I'd like to blog the trip but I'm not quite sure where to start. We went to Argentina first and spent time in Buenos Aires. Of the cities and places we visited on this trip, Buenos Aires was our least favorite. While walking with our guide Julie, in broad daylight, a thief ripped James' watch right off of his arm! This was near Cafe Tortoni, a tourist attraction located on the oldest avenue in the city, Avenida de Maya. It is a relatively unsafe city and police do not seem to be active in protecting tourists. James took it in stride and we tried to enjoy the city as best we could before moving on to Uruguay.

Buenos Aires means "good air." When the city was settled, apparently settlers brought a small statue of a woman called, "Lady of the Good Air." Over the years the name has shortened to just "Good Air." In the city, you will notice a strong French influence. French fashion, style, and architecture were sought after by the city's wealthy population and brought in to shape culture.

During our day tour, our first stop was at La Recoleta Cemetery where Evita is buried. It spans six blocks and is laid out in the shape of a Latin cross.

There are 2,500 mausoleums here and most are purchased by middle class and wealthy families. The cemetery cannot be expanded but when one falls into disrepair and the family that owns it cannot be reached for a certain amount of time, the mausoleum will be sold to a new family and renovated. 

For lunch one day we decided to try Las Nazarenas. It is centrally located near the Sheraton Convention Center and was close to our hotel. We felt safe walking there during the day and were mesmerized by the meat roasting over hot coals in the front window. Argentina takes it's food seriously - especially anything to do with beef.

Certainly the most magical moments in Argentina for us (or at least for me) came during a live tango show! I was thrilled and very impressed with the skills and showmanship of the dancers. 

A five piece live band played from above the stage and the sound quality was fantastic. We were delighted to be seated near the stage and were so close that we could see the patterns in the dancer's fishnet stockings! Each number was high-energy with full costume changes and gorgeous makeup, hats, and hairstyles. 

The setting was fairly intimate (about 200 people) and we were served a full course dinner with wine before the dancing began. Admittedly, the food was not great but the waiters kept the wine flowing so no one was hungry. James enjoyed the dessert but I skipped out on that even though it looked good.
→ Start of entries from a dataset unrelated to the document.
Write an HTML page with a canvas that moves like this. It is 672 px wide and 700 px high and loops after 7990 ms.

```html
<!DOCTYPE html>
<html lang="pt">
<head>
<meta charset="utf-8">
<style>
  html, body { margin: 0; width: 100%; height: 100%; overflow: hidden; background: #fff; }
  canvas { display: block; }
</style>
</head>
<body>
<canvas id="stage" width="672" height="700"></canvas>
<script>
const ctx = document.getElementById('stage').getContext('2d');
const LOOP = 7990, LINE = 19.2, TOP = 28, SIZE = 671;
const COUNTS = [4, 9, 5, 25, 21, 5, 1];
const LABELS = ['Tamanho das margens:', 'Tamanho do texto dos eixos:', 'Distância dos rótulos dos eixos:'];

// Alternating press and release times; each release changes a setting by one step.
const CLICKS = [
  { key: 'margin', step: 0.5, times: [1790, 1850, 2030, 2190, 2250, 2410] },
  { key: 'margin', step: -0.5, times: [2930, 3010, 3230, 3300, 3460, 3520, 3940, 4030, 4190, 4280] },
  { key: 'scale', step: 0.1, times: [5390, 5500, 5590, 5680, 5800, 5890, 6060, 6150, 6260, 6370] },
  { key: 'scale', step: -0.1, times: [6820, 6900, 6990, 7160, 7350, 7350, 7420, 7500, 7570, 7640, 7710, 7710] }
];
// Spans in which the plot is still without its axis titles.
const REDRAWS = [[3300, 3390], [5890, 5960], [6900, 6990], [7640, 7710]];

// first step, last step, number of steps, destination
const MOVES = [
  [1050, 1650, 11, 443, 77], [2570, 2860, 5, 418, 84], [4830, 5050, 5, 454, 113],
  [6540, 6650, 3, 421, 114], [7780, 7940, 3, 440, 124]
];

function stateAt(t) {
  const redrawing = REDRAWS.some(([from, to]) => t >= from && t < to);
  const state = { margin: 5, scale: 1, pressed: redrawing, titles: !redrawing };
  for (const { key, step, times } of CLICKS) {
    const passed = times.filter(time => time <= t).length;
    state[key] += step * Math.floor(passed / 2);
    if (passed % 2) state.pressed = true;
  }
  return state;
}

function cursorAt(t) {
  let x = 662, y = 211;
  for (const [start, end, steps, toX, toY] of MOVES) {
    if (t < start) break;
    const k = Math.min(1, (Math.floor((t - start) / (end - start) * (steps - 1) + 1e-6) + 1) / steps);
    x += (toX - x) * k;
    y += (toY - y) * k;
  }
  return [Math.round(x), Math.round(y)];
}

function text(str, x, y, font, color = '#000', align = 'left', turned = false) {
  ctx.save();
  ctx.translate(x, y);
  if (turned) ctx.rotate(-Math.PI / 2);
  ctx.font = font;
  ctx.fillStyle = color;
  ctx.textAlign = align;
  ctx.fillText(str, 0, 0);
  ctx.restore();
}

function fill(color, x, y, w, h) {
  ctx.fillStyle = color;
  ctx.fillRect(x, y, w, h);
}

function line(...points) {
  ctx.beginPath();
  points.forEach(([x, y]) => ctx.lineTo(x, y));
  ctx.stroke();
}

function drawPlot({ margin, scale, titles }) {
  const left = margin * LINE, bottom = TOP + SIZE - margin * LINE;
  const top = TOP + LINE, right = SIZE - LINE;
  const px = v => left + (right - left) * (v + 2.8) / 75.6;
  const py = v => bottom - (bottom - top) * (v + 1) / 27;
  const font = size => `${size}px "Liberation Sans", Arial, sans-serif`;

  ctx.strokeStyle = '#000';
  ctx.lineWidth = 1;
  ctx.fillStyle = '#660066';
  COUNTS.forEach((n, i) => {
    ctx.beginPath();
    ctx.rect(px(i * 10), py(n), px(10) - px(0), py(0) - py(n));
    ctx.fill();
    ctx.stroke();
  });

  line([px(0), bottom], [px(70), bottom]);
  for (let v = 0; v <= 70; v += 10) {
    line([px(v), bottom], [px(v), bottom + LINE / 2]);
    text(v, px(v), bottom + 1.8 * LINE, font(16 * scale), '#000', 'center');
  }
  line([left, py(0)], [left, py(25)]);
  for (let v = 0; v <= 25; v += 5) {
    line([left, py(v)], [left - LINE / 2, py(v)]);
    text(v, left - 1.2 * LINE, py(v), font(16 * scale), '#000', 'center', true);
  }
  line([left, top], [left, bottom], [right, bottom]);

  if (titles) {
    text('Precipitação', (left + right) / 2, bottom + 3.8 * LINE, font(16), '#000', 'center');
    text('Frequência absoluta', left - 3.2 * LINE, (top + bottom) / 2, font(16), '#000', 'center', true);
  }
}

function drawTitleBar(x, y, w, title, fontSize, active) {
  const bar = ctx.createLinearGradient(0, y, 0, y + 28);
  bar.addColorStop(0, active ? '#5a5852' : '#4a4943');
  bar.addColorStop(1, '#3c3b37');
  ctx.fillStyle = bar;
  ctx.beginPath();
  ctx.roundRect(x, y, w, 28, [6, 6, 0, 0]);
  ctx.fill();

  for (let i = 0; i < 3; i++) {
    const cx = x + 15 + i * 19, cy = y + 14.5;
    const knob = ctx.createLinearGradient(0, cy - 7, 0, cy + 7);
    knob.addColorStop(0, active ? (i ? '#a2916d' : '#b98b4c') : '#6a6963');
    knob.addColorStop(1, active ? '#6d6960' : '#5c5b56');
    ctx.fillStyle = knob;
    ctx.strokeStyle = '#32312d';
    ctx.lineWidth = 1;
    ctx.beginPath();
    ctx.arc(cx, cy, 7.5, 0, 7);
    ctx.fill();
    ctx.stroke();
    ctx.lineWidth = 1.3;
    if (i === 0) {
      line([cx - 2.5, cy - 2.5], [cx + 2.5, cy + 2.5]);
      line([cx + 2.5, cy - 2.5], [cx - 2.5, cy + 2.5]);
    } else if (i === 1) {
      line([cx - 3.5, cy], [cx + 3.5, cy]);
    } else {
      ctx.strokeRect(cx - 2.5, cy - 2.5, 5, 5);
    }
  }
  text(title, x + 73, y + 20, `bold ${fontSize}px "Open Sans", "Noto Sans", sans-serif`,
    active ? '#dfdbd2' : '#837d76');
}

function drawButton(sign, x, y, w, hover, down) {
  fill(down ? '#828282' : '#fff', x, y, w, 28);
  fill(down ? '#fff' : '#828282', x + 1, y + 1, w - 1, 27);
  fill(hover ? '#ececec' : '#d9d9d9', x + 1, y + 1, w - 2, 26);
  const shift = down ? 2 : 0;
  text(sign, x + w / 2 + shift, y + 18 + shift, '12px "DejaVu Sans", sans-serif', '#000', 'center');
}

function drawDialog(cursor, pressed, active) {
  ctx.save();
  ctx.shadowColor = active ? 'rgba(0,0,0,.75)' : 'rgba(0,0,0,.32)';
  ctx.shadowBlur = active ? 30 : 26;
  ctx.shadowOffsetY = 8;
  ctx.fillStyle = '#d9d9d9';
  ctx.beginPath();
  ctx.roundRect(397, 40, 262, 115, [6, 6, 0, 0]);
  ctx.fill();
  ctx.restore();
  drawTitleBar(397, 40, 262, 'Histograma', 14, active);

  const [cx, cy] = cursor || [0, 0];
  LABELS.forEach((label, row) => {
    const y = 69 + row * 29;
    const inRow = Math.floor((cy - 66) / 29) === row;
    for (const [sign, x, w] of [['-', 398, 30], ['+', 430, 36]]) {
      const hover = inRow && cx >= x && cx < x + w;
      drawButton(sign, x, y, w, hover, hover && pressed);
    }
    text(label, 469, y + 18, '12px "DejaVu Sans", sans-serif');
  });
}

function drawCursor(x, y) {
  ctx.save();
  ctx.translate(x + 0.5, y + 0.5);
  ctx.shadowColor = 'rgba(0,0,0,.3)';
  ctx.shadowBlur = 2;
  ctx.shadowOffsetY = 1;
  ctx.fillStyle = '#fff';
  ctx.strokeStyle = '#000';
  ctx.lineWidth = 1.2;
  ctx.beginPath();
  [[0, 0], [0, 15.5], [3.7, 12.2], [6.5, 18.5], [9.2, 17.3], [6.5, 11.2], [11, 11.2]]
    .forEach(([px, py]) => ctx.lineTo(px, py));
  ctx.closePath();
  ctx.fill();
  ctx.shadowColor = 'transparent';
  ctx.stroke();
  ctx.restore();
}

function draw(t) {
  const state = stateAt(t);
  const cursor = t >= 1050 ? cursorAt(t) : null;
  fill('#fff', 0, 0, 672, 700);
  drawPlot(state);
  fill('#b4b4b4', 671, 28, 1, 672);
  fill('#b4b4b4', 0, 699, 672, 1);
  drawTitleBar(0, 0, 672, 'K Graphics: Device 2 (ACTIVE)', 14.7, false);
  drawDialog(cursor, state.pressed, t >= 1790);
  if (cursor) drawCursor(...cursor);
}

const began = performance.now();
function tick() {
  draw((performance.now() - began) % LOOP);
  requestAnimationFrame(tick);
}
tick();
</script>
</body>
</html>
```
The experience inspired me to get back into dancing, maybe tango? Now I just have to convince my partner. :)